> _Brief_:
Carry none of the pictures over; write out the complete data exactly.

::: Records provided :::

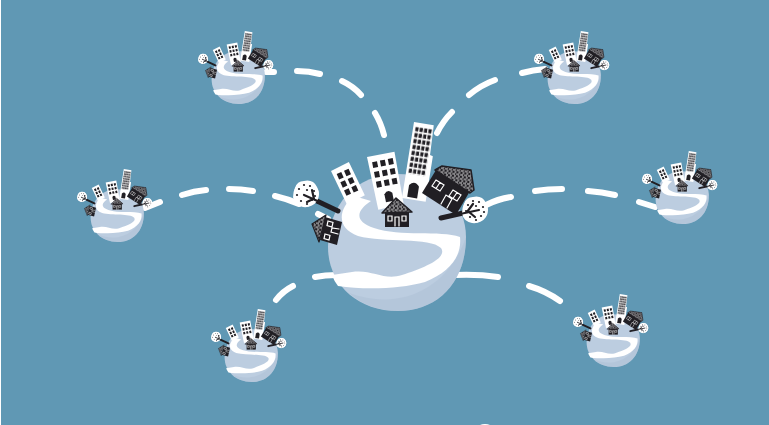
<!DOCTYPE html>
<html lang="en">
<head>
<meta charset="utf-8">
<title>Connected little worlds</title>
<style>
:root {
  --sky: #6098b4;
  --globe: #bccde0;
  --globe-shade: #adc0d6;
  --paper: #ffffff;
  --ink: #211f24;
}
html, body { margin: 0; padding: 0; overflow: hidden; }
.canvas { display: block; width: 769px; height: 425px; }
.sky { fill: var(--sky); }
.globe { fill: var(--globe); }
.globe-shade { fill: var(--globe-shade); }
.paper { fill: var(--paper); }
.ink { fill: var(--ink); }
.ink-line { fill: none; stroke: var(--ink); stroke-linecap: round; stroke-linejoin: round; }
.paper-line { fill: none; stroke: var(--paper); stroke-width: 1.2; stroke-linecap: round; }
.routes { fill: none; stroke: var(--paper); stroke-width: 6; stroke-linecap: round; }
</style>
</head>
<body>
<svg class="canvas" viewBox="0 0 769 425" role="img" aria-label="A large globe with houses and trees, linked by dashed lines to six small globes">
  <defs>
    <pattern id="roof-tiles" width="4" height="4" patternUnits="userSpaceOnUse" patternTransform="rotate(8)">
      <rect class="ink" width="4" height="4"/>
      <path d="M0 1H3M2 3H4" stroke="#fff" stroke-width="0.9"/>
    </pattern>
    <pattern id="tower-windows" width="4.4" height="6" patternUnits="userSpaceOnUse">
      <rect class="ink" x="0.4" y="0.6" width="3.2" height="4.2"/>
    </pattern>
    <g id="tree-crown">
      <circle class="paper" r="12.5"/>
      <path class="paper" d="M-11 -6Q-9 -13 -2 -13Q7 -15 11 -7Q15 0 11 7Q6 14 -3 13Q-12 11 -13 3Z"/>
      <g class="ink">
        <circle cx="-7" cy="-5" r="1.1"/><circle cx="-2" cy="-9" r="1.1"/><circle cx="4" cy="-8" r="1.1"/>
        <circle cx="8" cy="-3" r="1.1"/><circle cx="-9" cy="1" r="1.1"/><circle cx="-5" cy="7" r="1.1"/>
        <circle cx="1" cy="10" r="1.1"/><circle cx="6" cy="6" r="1.1"/><circle cx="9" cy="2" r="1.1"/>
        <circle cx="1" cy="-4" r="1.1"/>
      </g>
    </g>

    <g id="little-world">
      <g id="ground">
        <path class="globe" d="M397 174C438 174 466 203 466 237C466 282 438 311 398 311C356 311 328 283 328 247C328 205 356 174 397 174Z"/>
        <path class="globe-shade" d="M466 237C466 282 438 311 398 311C378 311 361 304 349 293C405 313 450 284 466 237Z" opacity=".5"/>
        <path class="paper" d="M354 196C338 209 336 228 358 236C384 243 430 237 441 248C448 258 424 268 402 275C384 281 372 269 352 272L332 275Q334 281 338 286C365 290 400 289 425 282C450 272 462 256 460 237C440 230 400 237 374 228C353 221 357 210 371 201Z"/>
      </g>

      <g id="left-tree">
        <path class="ink-line" stroke-width="5" d="M338 211L317 201"/>
        <use href="#tree-crown" x="306" y="194"/>
        <path class="ink-line" stroke-width="2.2" d="M322 203L304 195M314 199L312 190M313 199L307 202"/>
      </g>

      <g id="short-block" transform="translate(331 171) rotate(-24)">
        <path class="paper" d="M0 0L20 -1L21 36L1 37Z"/>
        <g class="ink">
          <rect x="4" y="5" width="5" height="6"/><rect x="12" y="5" width="5" height="6"/>
          <rect x="4" y="14" width="5" height="6"/><rect x="12" y="14" width="5" height="6"/>
          <rect x="4" y="23" width="5" height="6"/><rect x="12" y="23" width="5" height="6"/>
        </g>
      </g>

      <g id="wide-block" transform="translate(367 157) rotate(-11)">
        <path class="paper" d="M0 0L28 0L27 53L1 54Z"/>
        <g class="ink">
          <rect x="4" y="6" width="5" height="6"/><rect x="12" y="6" width="5" height="6"/><rect x="20" y="6" width="5" height="6"/>
          <rect x="4" y="16" width="5" height="6"/><rect x="12" y="16" width="5" height="6"/><rect x="20" y="16" width="5" height="6"/>
          <rect x="4" y="26" width="5" height="6"/><rect x="12" y="26" width="5" height="6"/><rect x="20" y="26" width="5" height="6"/>
          <path d="M10 48V40Q14 35 18 40V48Z"/>
        </g>
      </g>

      <g id="tower" transform="translate(414 122) rotate(9)">
        <path class="paper" d="M0 0H20L21 30L24 31V77H0Z"/>
        <rect x="0" y="0" width="17.6" height="48" transform="translate(2 4)" fill="url(#tower-windows)"/>
        <path class="ink" d="M5 75V63Q10 57 15 63V75Z"/>
      </g>

      <g id="right-house">
        <path class="ink" d="M436 170L470 191L456 215L422 193Z"/>
        <path d="M435 170L442 166L471 170L474 190L470 193Z" fill="url(#roof-tiles)"/>
        <path class="ink-line" stroke-width="1.5" d="M435 170L442 166L471 170L474 190L470 193Z"/>
        <path class="paper-line" d="M436 180L444 185L440 191L432 186ZM440 182.500L436 188.500M453 190L461 195L457 201L449 196ZM457 192.500L453 198.500M441 204L446 195L452 199L447 208"/>
      </g>

      <g id="right-tree">
        <path class="ink-line" stroke-width="5" d="M441 218L463 213"/>
        <use href="#tree-crown" x="475" y="210"/>
        <path class="ink-line" stroke-width="2.2" d="M460 214L479 210M467 212L473 204M469 212L475 217"/>
      </g>

      <g id="centre-house">
        <path class="ink" d="M385 210H409V227H385Z"/>
        <path d="M396 198L412 212L382 213Z" fill="url(#roof-tiles)"/>
        <path class="ink-line" stroke-width="1.5" d="M396 198L412 212L382 213Z"/>
        <path class="paper-line" d="M388 216H392V221H388ZM402 216H406V221H402ZM395 226V217H399V226"/>
      </g>

      <g id="left-house">
        <path class="ink" d="M325 217L342 222L337 245L320 240Z"/>
        <path d="M326 215L312 224L319 242Z" fill="url(#roof-tiles)"/>
        <path class="ink-line" stroke-width="1.2" d="M326 215L312 224L319 242Z"/>
        <path class="paper-line" d="M328 221L333 222.500L332 227L327 225.500ZM325 234L330 235.500L329 240L324 238.500ZM339 229L332 228L331 232L338 234"/>
      </g>
    </g>
  </defs>

  <rect class="paper" width="769" height="425"/>
  <rect class="sky" x="1" width="768" height="425"/>

  <g class="routes">
    <path id="route-top-left" d="M266 72H274M297 71Q309 71 320 74M342 81Q353 86 361 95M375 113Q381 123 384 135"/>
    <path id="route-top-right" d="M437 133Q443 121 452 112M469 95Q481 85 495 80M522 73Q533 70 545 69"/>
    <path id="route-left" d="M145 208L160 202M182 195Q194 191 206 190M229 189Q241 189 253 191M275 196Q288 199 299 204M318 214L328 219"/>
    <path id="route-right" d="M486 205Q498 199 511 197M535 191Q548 189 562 189M588 191Q602 192 615 195M639 202L655 207"/>
    <path id="route-bottom-left" d="M276 300Q283 291 293 286M315 277Q325 275 337 275"/>
    <path id="route-bottom-right" d="M455 275Q478 274 498 277M529 286Q546 291 560 301"/>
  </g>

  <g id="worlds">
    <use href="#little-world"/>
    <use href="#little-world" transform="translate(85 -16) scale(.386)"/>
    <use href="#little-world" transform="translate(421 -16) scale(.386)"/>
    <use href="#little-world" transform="translate(-36 122) scale(.386)"/>
    <use href="#little-world" transform="translate(529 104) scale(.386)"/>
    <use href="#little-world" transform="translate(98 262) scale(.386)"/>
    <use href="#little-world" transform="translate(460 247) scale(.386)"/>
  </g>

  <ellipse class="paper" cx="485" cy="427" rx="7" ry="3"/>
</svg>
</body>
</html>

:::

> _Reply_:
<!DOCTYPE html>
<html lang="en">
<head>
<meta charset="utf-8">
<title>Connected little worlds</title>
<style>
:root {
  --sky: #6098b4;
  --globe: #bccde0;
  --globe-shade: #adc0d6;
  --paper: #ffffff;
  --ink: #211f24;
}
html, body { margin: 0; padding: 0; overflow: hidden; }
.canvas { display: block; width: 769px; height: 425px; }
.sky { fill: var(--sky); }
.globe { fill: var(--globe); }
.globe-shade { fill: var(--globe-shade); }
.paper { fill: var(--paper); }
.ink { fill: var(--ink); }
.ink-line { fill: none; stroke: var(--ink); stroke-linecap: round; stroke-linejoin: round; }
.paper-line { fill: none; stroke: var(--paper); stroke-width: 1.2; stroke-linecap: round; }
.routes { fill: none; stroke: var(--paper); stroke-width: 6; stroke-linecap: round; }
</style>
</head>
<body>
<svg class="canvas" viewBox="0 0 769 425" role="img" aria-label="A large globe with houses and trees, linked by dashed lines to six small globes">
  <defs>
    <pattern id="roof-tiles" width="4" height="4" patternUnits="userSpaceOnUse" patternTransform="rotate(8)">
      <rect class="ink" width="4" height="4"/>
      <path d="M0 1H3M2 3H4" stroke="#fff" stroke-width="0.9"/>
    </pattern>
    <pattern id="tower-windows" width="4.4" height="6" patternUnits="userSpaceOnUse">
      <rect class="ink" x="0.4" y="0.6" width="3.2" height="4.2"/>
    </pattern>
    <g id="tree-crown">
      <circle class="paper" r="12.5"/>
      <path class="paper" d="M-11 -6Q-9 -13 -2 -13Q7 -15 11 -7Q15 0 11 7Q6 14 -3 13Q-12 11 -13 3Z"/>
      <g class="ink">
        <circle cx="-7" cy="-5" r="1.1"/><circle cx="-2" cy="-9" r="1.1"/><circle cx="4" cy="-8" r="1.1"/>
        <circle cx="8" cy="-3" r="1.1"/><circle cx="-9" cy="1" r="1.1"/><circle cx="-5" cy="7" r="1.1"/>
        <circle cx="1" cy="10" r="1.1"/><circle cx="6" cy="6" r="1.1"/><circle cx="9" cy="2" r="1.1"/>
        <circle cx="1" cy="-4" r="1.1"/>
      </g>
    </g>

    <g id="little-world">
      <g id="ground">
        <path class="globe" d="M397 174C438 174 466 203 466 237C466 282 438 311 398 311C356 311 328 283 328 247C328 205 356 174 397 174Z"/>
        <path class="globe-shade" d="M466 237C466 282 438 311 398 311C378 311 361 304 349 293C405 313 450 284 466 237Z" opacity=".5"/>
        <path class="paper" d="M354 196C338 209 336 228 358 236C384 243 430 237 441 248C448 258 424 268 402 275C384 281 372 269 352 272L332 275Q334 281 338 286C365 290 400 289 425 282C450 272 462 256 460 237C440 230 400 237 374 228C353 221 357 210 371 201Z"/>
      </g>

      <g id="left-tree">
        <path class="ink-line" stroke-width="5" d="M338 211L317 201"/>
        <use href="#tree-crown" x="306" y="194"/>
        <path class="ink-line" stroke-width="2.2" d="M322 203L304 195M314 199L312 190M313 199L307 202"/>
      </g>

      <g id="short-block" transform="translate(331 171) rotate(-24)">
        <path class="paper" d="M0 0L20 -1L21 36L1 37Z"/>
        <g class="ink">
          <rect x="4" y="5" width="5" height="6"/><rect x="12" y="5" width="5" height="6"/>
          <rect x="4" y="14" width="5" height="6"/><rect x="12" y="14" width="5" height="6"/>
          <rect x="4" y="23" width="5" height="6"/><rect x="12" y="23" width="5" height="6"/>
        </g>
      </g>

      <g id="wide-block" transform="translate(367 157) rotate(-11)">
        <path class="paper" d="M0 0L28 0L27 53L1 54Z"/>
        <g class="ink">
          <rect x="4" y="6" width="5" height="6"/><rect x="12" y="6" width="5" height="6"/><rect x="20" y="6" width="5" height="6"/>
          <rect x="4" y="16" width="5" height="6"/><rect x="12" y="16" width="5" height="6"/><rect x="20" y="16" width="5" height="6"/>
          <rect x="4" y="26" width="5" height="6"/><rect x="12" y="26" width="5" height="6"/><rect x="20" y="26" width="5" height="6"/>
          <path d="M10 48V40Q14 35 18 40V48Z"/>
        </g>
      </g>

      <g id="tower" transform="translate(414 122) rotate(9)">
        <path class="paper" d="M0 0H20L21 30L24 31V77H0Z"/>
        <rect x="0" y="0" width="17.6" height="48" transform="translate(2 4)" fill="url(#tower-windows)"/>
        <path class="ink" d="M5 75V63Q10 57 15 63V75Z"/>
      </g>

      <g id="right-house">
        <path class="ink" d="M436 170L470 191L456 215L422 193Z"/>
        <path d="M435 170L442 166L471 170L474 190L470 193Z" fill="url(#roof-tiles)"/>
        <path class="ink-line" stroke-width="1.5" d="M435 170L442 166L471 170L474 190L470 193Z"/>
        <path class="paper-line" d="M436 180L444 185L440 191L432 186ZM440 182.500L436 188.500M453 190L461 195L457 201L449 196ZM457 192.500L453 198.500M441 204L446 195L452 199L447 208"/>
      </g>

      <g id="right-tree">
        <path class="ink-line" stroke-width="5" d="M441 218L463 213"/>
        <use href="#tree-crown" x="475" y="210"/>
        <path class="ink-line" stroke-width="2.2" d="M460 214L479 210M467 212L473 204M469 212L475 217"/>
      </g>

      <g id="centre-house">
        <path class="ink" d="M385 210H409V227H385Z"/>
        <path d="M396 198L412 212L382 213Z" fill="url(#roof-tiles)"/>
        <path class="ink-line" stroke-width="1.5" d="M396 198L412 212L382 213Z"/>
        <path class="paper-line" d="M388 216H392V221H388ZM402 216H406V221H402ZM395 226V217H399V226"/>
      </g>

      <g id="left-house">
        <path class="ink" d="M325 217L342 222L337 245L320 240Z"/>
        <path d="M326 215L312 224L319 242Z" fill="url(#roof-tiles)"/>
        <path class="ink-line" stroke-width="1.2" d="M326 215L312 224L319 242Z"/>
        <path class="paper-line" d="M328 221L333 222.500L332 227L327 225.500ZM325 234L330 235.500L329 240L324 238.500ZM339 229L332 228L331 232L338 234"/>
      </g>
    </g>
  </defs>

  <rect class="paper" width="769" height="425"/>
  <rect class="sky" x="1" width="768" height="425"/>

  <g class="routes">
    <path id="route-top-left" d="M266 72H274M297 71Q309 71 320 74M342 81Q353 86 361 95M375 113Q381 123 384 135"/>
    <path id="route-top-right" d="M437 133Q443 121 452 112M469 95Q481 85 495 80M522 73Q533 70 545 69"/>
    <path id="route-left" d="M145 208L160 202M182 195Q194 191 206 190M229 189Q241 189 253 191M275 196Q288 199 299 204M318 214L328 219"/>
    <path id="route-right" d="M486 205Q498 199 511 197M535 191Q548 189 562 189M588 191Q602 192 615 195M639 202L655 207"/>
    <path id="route-bottom-left" d="M276 300Q283 291 293 286M315 277Q325 275 337 275"/>
    <path id="route-bottom-right" d="M455 275Q478 274 498 277M529 286Q546 291 560 301"/>
  </g>

  <g id="worlds">
    <use href="#little-world"/>
    <use href="#little-world" transform="translate(85 -16) scale(.386)"/>
    <use href="#little-world" transform="translate(421 -16) scale(.386)"/>
    <use href="#little-world" transform="translate(-36 122) scale(.386)"/>
    <use href="#little-world" transform="translate(529 104) scale(.386)"/>
    <use href="#little-world" transform="translate(98 262) scale(.386)"/>
    <use href="#little-world" transform="translate(460 247) scale(.386)"/>
  </g>

  <ellipse class="paper" cx="485" cy="427" rx="7" ry="3"/>
</svg>
</body>
</html>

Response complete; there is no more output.